Although the United States banned lead in residential paint in 1978, houses and schools built before 1978 could still contain lead-based paint.  Risk of exposure to lead paint and dust is significantly increased during renovation, repair, or painting activities.  Among other things, the RRP Rule requires that renovations of child-occupied facilities built before 1978 be carried out only by Lead-Safe Certified renovation contractors who are trained in lead-safe work practices.  This is to ensure that these renovations do not inadvertently expose children to hazardous lead dust.

You can help control the dangers of lead-based paint by:

  1. Watching for and addressing peeled or disturbed paint in your pre-1978 school or child care facility.
  2. Hiring a Lead-Safe Certified renovation firm to renovate, repair, or paint your pre-1978 school building or child care facility.  Ask your building’s contractor for proof of lead-safe certification.
  3. Becoming a Lead-Safe Certified firm.  Your maintenance staff would take an RRP Rule training course and use proper lead-safe work practices.  Be sure to maintain records of your certification and lead-safe renovation work.
  4. Tell parents about the risks of lead paint exposure and encourage them to hire a Lead-Safe Certified firm for their pre-1978 home renovations.  EPA provides free outreach materials to educate parents about lead safety and the RRP Rule.

More information about hiring an RRP Lead-Safe Certified firm, becoming a certified firm, or attending certification training in your area may be found at:

Lead in Drinking Water

Common sources of lead in water include lead pipes, lead solder, faucets or components containing brass.  Testing the water with a certified laboratory is the only sure way to determine whether the water from the tap contains elevated lead.  Contact Maine Department of Health and Human Services (ME DHHS) at(866) 292-3474 to find a certified lab that will test your drinking water for lead.

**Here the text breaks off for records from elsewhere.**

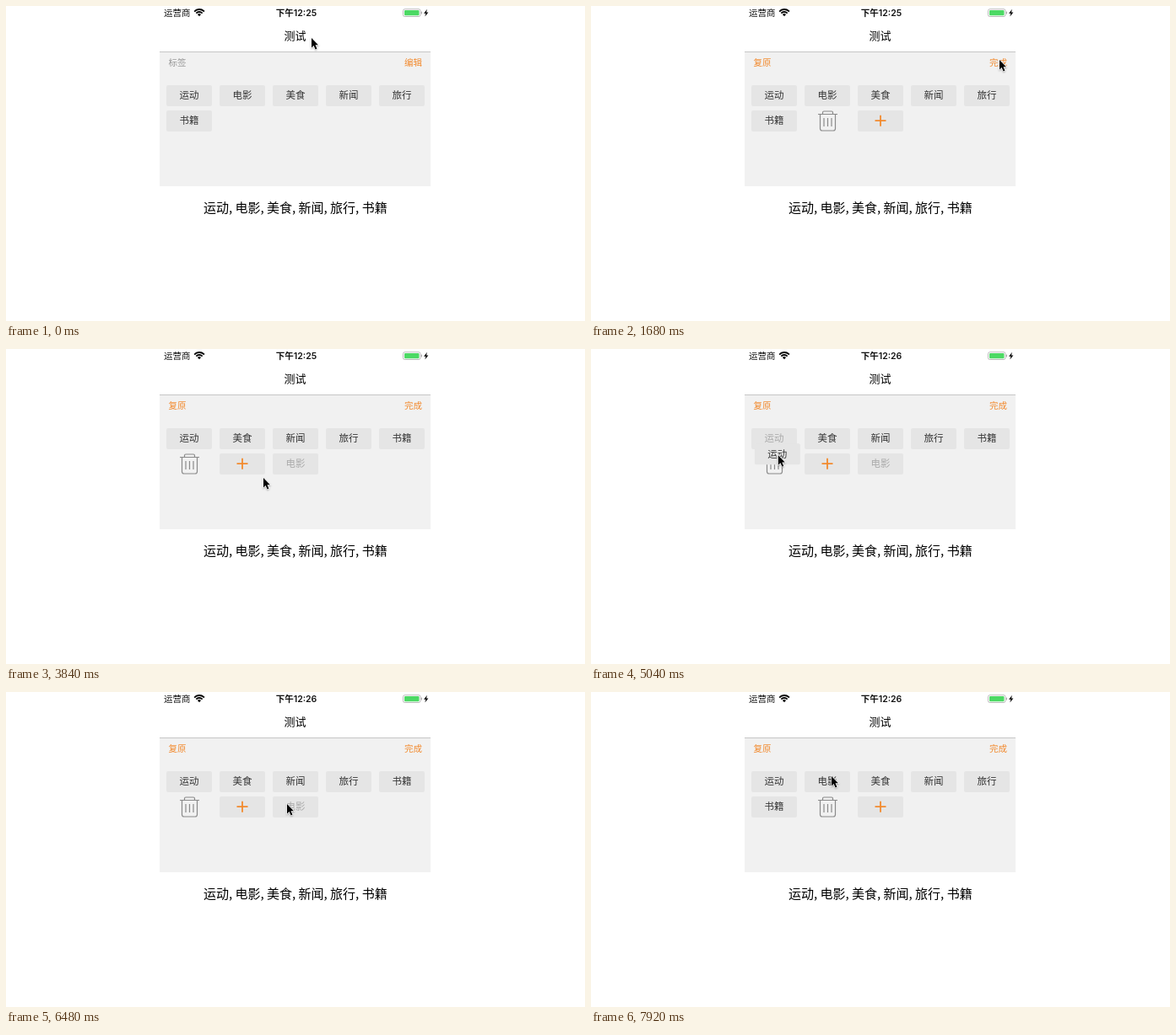
Recreate the animation shown at these times as an HTML page with a canvas. Size 686 by 374 pixels, loop 8000 ms.

```html
<!DOCTYPE html>
<html lang="zh-CN">
<head>
<meta charset="utf-8">
<style>
html, body { margin: 0; width: 100%; height: 100%; overflow: hidden; background: #fff; }
canvas { display: block; }
</style>
</head>
<body>
<canvas id="stage" width="686" height="374"></canvas>
<script>
const g = document.getElementById('stage').getContext('2d');
const LOOP = 8000, STEP = 80;
const ORANGE = '#f28a2e', GRAY = '#8a8a8a';
const CJK = '"Noto Sans CJK SC", "Noto Sans CJK", sans-serif';

const TAGS = ['运动', '电影', '美食', '新闻', '旅行', '书籍'];
const FULL = [...TAGS, 'trash', 'add'];
const CUT = [...FULL.filter(n => n !== '电影'), '电影'];

// Pointer moves: start, end, x, y
const MOVES = [
  [0, 320, 484, 64], [1680, 2160, 284, 105],
  [2880, 3360, 282, 135], [3440, 3840, 305, 153],
  [3920, 4320, 218, 108], [4720, 5120, 222, 127], [5200, 5360, 258, 129],
  [5520, 5760, 308, 153], [5760, 5920, 333, 133], [7040, 7760, 285, 100]
];

// Drags: tag, press, release
const DRAGS = [['电影', 2880, 3520], ['运动', 4720, 5120], ['电影', 7040, 7680]];

const lerp = (a, b, k) => a + (b - a) * k;
const ramp = (t, a, b) => Math.max(0, Math.min(1, (t - a) / (b - a)));
const smooth = k => k * k * (3 - 2 * k);
const easeOut = k => 1 - (1 - k) ** 2;

function pointer(t) {
  let x = 362, y = 38;
  for (const [start, end, toX, toY] of MOVES) {
    const k = easeOut(ramp(t, start, end));
    x = lerp(x, toX, k);
    y = lerp(y, toY, k);
  }
  return [x, y];
}

const slot = i => [190 + 63 * (i % 5), 94 + 30 * Math.floor(i / 5)];

function place(name, t) {
  const k = smooth(ramp(t, 3440, 3760)) - smooth(ramp(t, 7280, 7600));
  const a = slot(FULL.indexOf(name)), b = slot(CUT.indexOf(name));
  return [lerp(a[0], b[0], k), lerp(a[1], b[1], k)];
}

// y is the middle of the line
function text(s, x, y, size, color, align = 'center', font = CJK, weight = 400) {
  g.font = `${weight} ${size}px ${font}`;
  g.fillStyle = color;
  g.textAlign = align;
  g.fillText(s, x, y + size * 0.33);
}

function box(x, y, w, h, r, color) {
  g.fillStyle = color;
  g.beginPath();
  g.roundRect(x, y, w, h, r);
  g.fill();
}

function stroke(d, color, width) {
  g.strokeStyle = color;
  g.lineWidth = width;
  g.stroke(new Path2D(d));
}

function fill(d, color) {
  g.fillStyle = color;
  g.fill(new Path2D(d));
}

function tag(name, x, y, color) {
  box(x, y, 54, 25, 2, '#e5e5e5');
  text(name, x + 27, y + 12.5, 11.5, color);
}

function trash(x, y) {
  g.save();
  g.translate(x + 27.5, y);
  stroke('M-11.5 4.5H11.5M-6 4.5V2.5Q-6 1-4.5 1H4.5Q6 1 6 2.5V4.5M-9 4.5V21.5Q-9 24-6.5 24H6.5Q9 24 9 21.5V4.5', GRAY, 1.2);
  stroke('M-4.5 9V19M0 9V19M4.5 9V19', GRAY, 1.2);
  g.restore();
}

function add(x, y) {
  box(x, y, 54, 25, 2, '#e5e5e5');
  g.save();
  g.translate(x + 27, y + 12.2);
  stroke('M-6.5 0H6.5M0-6.5V6.5', ORANGE, 1.8);
  g.restore();
}

function statusBar(t) {
  text('运营商', 187, 8.5, 10.5, '#111', 'left');
  text(t < 4160 ? '下午12:25' : '下午12:26', 344, 8.5, 10.5, '#111', 'center', 'Inter, ' + CJK, 600);

  // Wi-Fi: two arcs and a wedge
  const [from, to] = [-Math.PI * 0.76, -Math.PI * 0.24];
  g.strokeStyle = g.fillStyle = '#000';
  g.lineWidth = 1.8;
  for (const r of [8, 5]) {
    g.beginPath();
    g.arc(229, 12, r, from, to);
    g.stroke();
  }
  g.beginPath();
  g.moveTo(229, 12.2);
  g.arc(229, 12, 2.8, from, to);
  g.fill();

  g.strokeStyle = '#aaa';
  g.lineWidth = 0.8;
  g.beginPath();
  g.roundRect(470.5, 3.7, 20.5, 8.8, 2);
  g.stroke();
  box(472, 5, 17.5, 6.2, 1, '#4cd964');
  box(491.8, 6.6, 1.2, 3, 0.6, '#aaa');
  fill('M499 3.8L495 8.8H497.4L496.4 12.5L500.4 7.4H498Z', '#000');
}

function drawPointer(x, y) {
  const d = 'M0 0V13L3 10.2L5.2 15.3L7.3 14.4L5.1 9.5H9Z';
  g.save();
  g.translate(x, y);
  g.scale(0.88, 0.88);
  g.shadowColor = 'rgba(0,0,0,.3)';
  g.shadowBlur = 2;
  g.shadowOffsetY = 1;
  stroke(d, '#fff', 1.4);
  g.shadowColor = 'transparent';
  fill(d, '#000');
  g.restore();
}

function draw(t) {
  const editing = t >= 1360;
  const drag = DRAGS.find(([, press, release]) => t > press + STEP && t < release);
  const [px, py] = pointer(t);

  box(0, 0, 686, 374, 0, '#fff');
  statusBar(t);
  text('测试', 342.5, 36, 13, '#000');
  box(182, 54, 321, 160, 0, '#f1f1f1');
  box(182, 54, 321, 1, 0, '#c6c6c6');

  text(editing ? '复原' : '标签', 192.5, 68, 10.5, editing ? ORANGE : '#999', 'left');
  text(editing ? '完成' : '编辑', 493, 68, 10.5, ORANGE, 'right');

  for (const name of FULL) {
    const [x, y] = place(name, t);
    if (TAGS.includes(name)) {
      const faded = drag && drag[0] === name || name === '电影' && t > 2960 && t < 7680;
      tag(name, x, y, faded ? '#aaa' : '#333');
    } else {
      g.globalAlpha = ramp(t, 1280, 1600);
      (name === 'add' ? add : trash)(x, y);
      g.globalAlpha = 1;
    }
  }

  if (drag) {
    const [name, press] = drag, [x, y] = place(name, press), [gx, gy] = pointer(press);
    tag(name, x + px - gx, y + py - gy, '#333');
  }

  text(TAGS.join(', '), 342.8, 240, 15, '#000');
  drawPointer(px, py);
}

function tick() {
  const t = performance.now() % LOOP;
  draw(Math.floor(t / STEP) * STEP);
  requestAnimationFrame(tick);
}
tick();
</script>
</body>
</html>
```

You can reduce lead exposure from water by:

  1. Removing or replacing known sources of lead.
  2. Flushing your pipes by running your tap before using water for drinking or cooking.
  3. Using only cold water for drinking, cooking and making baby formula. Boiling water does not remove lead from water.
  4. Cleaning your faucet’s screen regularly (also known as an aerator).
  5. Consider using a water filter certified to remove lead and know when it’s time to replace the filter.

More information about preventing lead exposure through drinking water in schools and child care facilities may be found at:

More Resources about Lead:

You can educate your students about lead safety using these EPA videos geared towards grade school children:

  • Video: How Mother Bear Taught the Children about Lead – Part I
  • Video: How Mother Bear Taught the Children about Lead – Part II

The State of Maine also has lead safety rules that need to be followed, and offers programs, trainings, and outreach materials that can be used to disseminate information about lead to parents and children. Follow these links for more information:

For more information on EPA Region 1’s lead poisoning prevention efforts and available outreach materials, please contact Amanda Brylski, Regional Lead Coordinator, at (617) 918-1758, or by email at

Thank you for your time and attention.


Sharon M. Hayes

Sharon M. Hayes, Manager
Toxics and Pesticides Unit
Office of Environmental Stewardship

Report a violation of Lead Paint Rules in New England
Phone: 617-918-TIPS (8477) or toll free 1-888-372-7341, ext. 8-8477



FCCAM works to unify, promote and strengthen quality professional family child care in Maine. We understand the critical role of child care providers in the lives of children and families. Through collaboration with other organizations we work to increase awareness of our profession and the value of a strong child care system to Maine's diverse communities.